Contrary to popular belief, the mental capacities of early humans and Neanderthals might have been “indistinguishable.”
Sarah Cascone, February 23, 2018
Paintings in Spain’s La Pasiega cave, thought to have been made 64,000 years ago by Neanderthals. Photo courtesy of C.D Standish, A.W.G. Pike, and D.L. Hoffmann/Max Planck Institute for Evolutionary Anthropology.
Rather than using carbon dating, the new studies, which were published this week in the journals Science and Science Advances, used radioisotopes of uranium and thorium. Rock and calcium carbonate formations atop the ochre markings indicate that the artwork is an astonishing 65,000 years old—made a good 15,000 years before the Indonesian hand stencils once thought to be the world’s oldest works of art.
“The only species that were around at that time were Neanderthals,” Alistair Pike, an archaeologist from the University of Southampton in England, and member of the research team, told NPR. “So, therefore, the paintings must’ve been made by them.”
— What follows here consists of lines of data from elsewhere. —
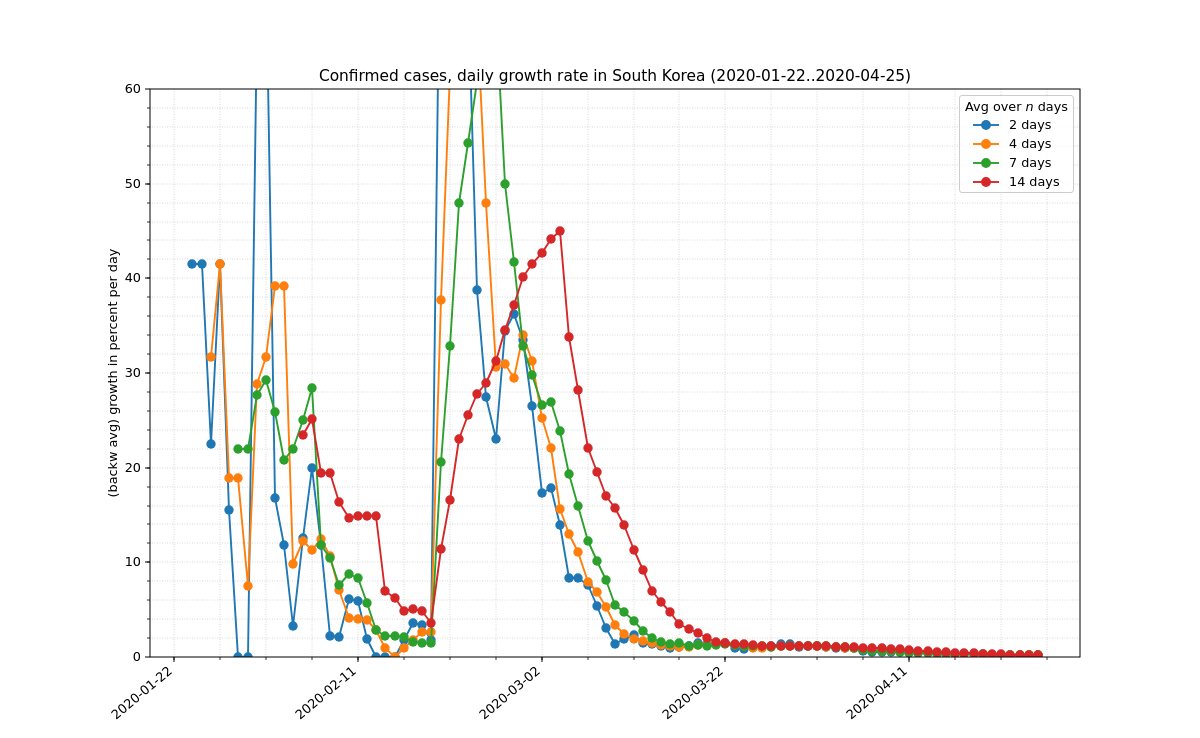
<!DOCTYPE html>
<html lang="en">
<head>
<meta charset="utf-8">
<title>Confirmed cases, daily growth rate in South Korea</title>
<style>
:root {
  --ink: #000;
  --paper: #fff;
  --grid: #cfcfcf;
  --legend-border: #ccc;
  --days-2: #1f77b4;
  --days-4: #ff7f0e;
  --days-7: #2ca02c;
  --days-14: #d62728;
}
* { box-sizing: border-box; margin: 0; padding: 0; }
html, body { width: 1200px; height: 738px; overflow: hidden; background: var(--paper); }
.chart {
  position: relative; width: 1200px; height: 738px;
  color: var(--ink); font: 12.8px/16px "DejaVu Sans", sans-serif;
}
.plot { position: absolute; inset: 0; display: block; }
.title {
  position: absolute; left: 150px; top: 66px; width: 930px;
  font-size: 15.4px; font-weight: 400; line-height: 20px; text-align: center; white-space: nowrap;
}
.y-label {
  position: absolute; left: -37px; top: 365px; width: 300px;
  text-align: center; white-space: nowrap; transform: rotate(-90deg);
}
.y-ticks, .x-ticks { position: absolute; display: flex; list-style: none; }
.y-ticks {
  left: 100px; top: 81px; width: 41px; height: 584px;
  flex-direction: column; justify-content: space-between; text-align: right;
}
.x-ticks { left: 50px; top: 685px; }
.x-ticks li { width: 183.8px; text-align: center; transform: rotate(-40deg); }
.legend {
  position: absolute; left: 959px; top: 95px; width: 115px; height: 98px;
  padding: 1px 0 0; border: 1px solid var(--legend-border); border-radius: 3px;
  background: rgba(255, 255, 255, .8);
}
.legend h2 { font-size: 12.8px; font-weight: 400; line-height: 19px; text-align: center; white-space: nowrap; }
.legend ul { list-style: none; }
.legend li { display: flex; align-items: center; gap: 9px; height: 18.8px; padding-left: 12px; white-space: nowrap; }
.legend svg { width: 28px; height: 12px; flex: none; }
.series { fill: none; stroke-width: 1.9; stroke-linejoin: round; marker: url(#dot); }
.days-2 { stroke: var(--days-2); color: var(--days-2); }
.days-4 { stroke: var(--days-4); color: var(--days-4); }
.days-7 { stroke: var(--days-7); color: var(--days-7); }
.days-14 { stroke: var(--days-14); color: var(--days-14); }
.key { fill: currentColor; stroke-width: 1.9; }
.grid { fill: none; stroke: var(--grid); stroke-width: .8; stroke-dasharray: 1 1.5; }
.ticks { fill: none; stroke: var(--ink); stroke-width: .8; stroke-dasharray: 3 2000; }
.major { fill: none; stroke: var(--ink); stroke-width: 1; }
.frame { fill: none; stroke: var(--ink); stroke-width: 1; }
</style>
</head>
<body>
<main class="chart">
  <svg class="plot" width="1200" height="738" viewBox="0 0 1200 738" role="img" aria-label="Line chart of growth rate averaged over 2, 4, 7 and 14 days">
    <defs>
      <clipPath id="plot-area"><rect x="150" y="89" width="930" height="568"/></clipPath>
      <marker id="dot" markerUnits="userSpaceOnUse" markerWidth="10" markerHeight="10" refX="5" refY="5">
        <circle cx="5" cy="5" r="4.7" fill="context-stroke"/>
      </marker>
      <path id="rows" d="M147 638H1080M147 619H1080M147 600H1080M147 581H1080M147 562H1080M147 543H1080M147 524H1080M147 506H1080M147 487H1080M147 468H1080M147 449H1080M147 430H1080M147 411H1080M147 392H1080M147 373H1080M147 354H1080M147 335H1080M147 316H1080M147 297H1080M147 278H1080M147 259H1080M147 240H1080M147 222H1080M147 203H1080M147 184H1080M147 165H1080M147 146H1080M147 127H1080M147 108H1080"/>
      <path id="columns" d="M174 660V89M220 660V89M266 660V89M312 660V89M358 660V89M404 660V89M450 660V89M496 660V89M542 660V89M588 660V89M634 660V89M679 660V89M725 660V89M771 660V89M817 660V89M863 660V89M909 660V89M955 660V89M1001 660V89M1047 660V89"/>
    </defs>

    <g class="grid" clip-path="url(#plot-area)">
      <use href="#rows"/>
      <use href="#columns"/>
    </g>
    <g class="ticks">
      <use href="#rows"/>
      <use href="#columns"/>
    </g>
    <path class="major" d="M145 89h5M145 184h5M145 278h5M145 373h5M145 468h5M145 562h5M145 657h5M174 657v5M358 657v5M542 657v5M725 657v5M909 657v5"/>

    <g clip-path="url(#plot-area)">
      <polyline class="series days-2" points="192,264 202,264 211,444 220,264 229,510 238,657 248,657 257,20 266,-40 275,498 284,545 293,626 303,538 312,468 321,545 330,636 339,637 349,599 358,601 367,639 376,657 385,657 395,657 404,640 413,623 422,625 431,640 441,-165 450,-200 459,-100 468,-12 477,290 486,397 496,439 505,331 514,314 523,340 532,406 542,493 551,488 560,525 569,578 578,578 588,585 597,606 606,628 615,644 624,639 634,635 643,643 652,644 661,646 670,648 679,647 689,646 698,643 707,644 716,643 725,643 735,648 744,649 753,647 762,647 771,646 781,644 790,644 799,647 808,646 817,646 826,647 836,648 845,648 854,648 863,651 872,652 882,652 891,652 900,652 909,653 918,653 928,653 937,654 946,654 955,654 964,654 974,654 983,655 992,655 1001,655 1010,655 1020,655 1029,655 1038,655"/>
      <polyline class="series days-4" points="211,357 220,264 229,478 238,478 248,586 257,384 266,357 275,286 284,286 293,564 303,541 312,550 321,539 330,556 339,590 349,618 358,619 367,620 376,630 385,648 395,657 404,648 413,640 422,632 431,632 441,300 450,72 459,-60 468,-60 477,16 486,203 496,367 505,364 514,378 523,335 532,361 542,418 551,448 560,509 569,534 578,552 588,582 597,592 606,607 615,625 624,634 634,639 643,641 652,643 661,645 670,646 679,647 689,647 698,645 707,645 716,644 725,643 735,645 744,646 753,648 762,648 771,647 781,646 790,646 799,646 808,646 817,646 826,647 836,647 845,648 854,648 863,649 872,650 882,651 891,651 900,652 909,652 918,653 928,653 937,653 946,654 955,654 964,654 974,654 983,654 992,655 1001,655 1010,655 1020,655 1029,655 1038,655"/>
      <polyline class="series days-7" points="238,449 248,449 257,395 266,380 275,412 284,460 293,449 303,420 312,388 321,545 330,558 339,585 349,574 358,578 367,603 376,630 385,636 395,636 404,637 413,642 422,643 431,643 441,462 450,346 459,203 468,143 477,82 486,-10 496,13 505,184 514,262 523,346 532,375 542,405 551,402 560,431 569,474 578,506 588,541 597,561 606,580 615,605 624,612 634,621 643,631 652,638 661,642 670,644 679,643 689,646 698,645 707,646 716,645 725,644 735,645 744,646 753,646 762,646 771,647 781,646 790,646 799,646 808,646 817,646 826,646 836,647 845,647 854,648 863,650 872,651 882,651 891,651 900,652 909,652 918,653 928,653 937,653 946,654 955,654 964,654 974,654 983,654 992,655 1001,655 1010,655 1020,655 1029,655 1038,655"/>
      <polyline class="series days-14" points="303,435 312,419 321,473 330,473 339,502 349,518 358,516 367,516 376,516 385,591 395,598 404,611 413,609 422,611 431,623 441,549 450,500 459,439 468,415 477,394 486,383 496,361 505,330 514,305 523,277 532,264 542,253 551,239 560,231 569,337 578,390 588,448 597,472 606,496 615,508 624,525 634,550 643,570 652,591 661,602 670,612 679,624 689,629 698,633 707,638 716,642 725,643 735,644 744,644 753,645 762,646 771,646 781,646 790,646 799,646 808,646 817,646 826,646 836,647 845,647 854,647 863,648 872,648 882,648 891,649 900,649 909,650 918,651 928,651 937,652 946,652 955,653 964,653 974,653 983,654 992,654 1001,654 1010,655 1020,655 1029,655 1038,655"/>
    </g>
    <rect class="frame" x="150" y="89" width="930" height="568"/>
  </svg>

  <h1 class="title">Confirmed cases, daily growth rate in South Korea (2020-01-22..2020-04-25)</h1>
  <p class="y-label">(backw avg) growth in percent per day</p>
  <ul class="y-ticks">
    <li>60</li><li>50</li><li>40</li><li>30</li><li>20</li><li>10</li><li>0</li>
  </ul>
  <ul class="x-ticks">
    <li>2020-01-22</li><li>2020-02-11</li><li>2020-03-02</li><li>2020-03-22</li><li>2020-04-11</li>
  </ul>

  <aside class="legend">
    <h2>Avg over <i>n</i> days</h2>
    <ul>
      <li><svg class="key days-2" viewBox="0 0 28 12"><line x1="1" y1="6" x2="27" y2="6"/><circle cx="14" cy="6" r="4" /></svg>2 days</li>
      <li><svg class="key days-4" viewBox="0 0 28 12"><line x1="1" y1="6" x2="27" y2="6"/><circle cx="14" cy="6" r="4" /></svg>4 days</li>
      <li><svg class="key days-7" viewBox="0 0 28 12"><line x1="1" y1="6" x2="27" y2="6"/><circle cx="14" cy="6" r="4" /></svg>7 days</li>
      <li><svg class="key days-14" viewBox="0 0 28 12"><line x1="1" y1="6" x2="27" y2="6"/><circle cx="14" cy="6" r="4" /></svg>14 days</li>
    </ul>
  </aside>
</main>
</body>
</html>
The first humans didn’t make their way to Spain until some 20,000 years later, so they couldn’t possibly be responsible. The hand stencil, in particular, had to have been made intentionally, the artist making the pigment and spraying it over his hand. The caves also contain a cache of painted seashells that are an even more dumbfounding 115,000 years old. Some featured drilled holes, suggesting they were worn as jewelry.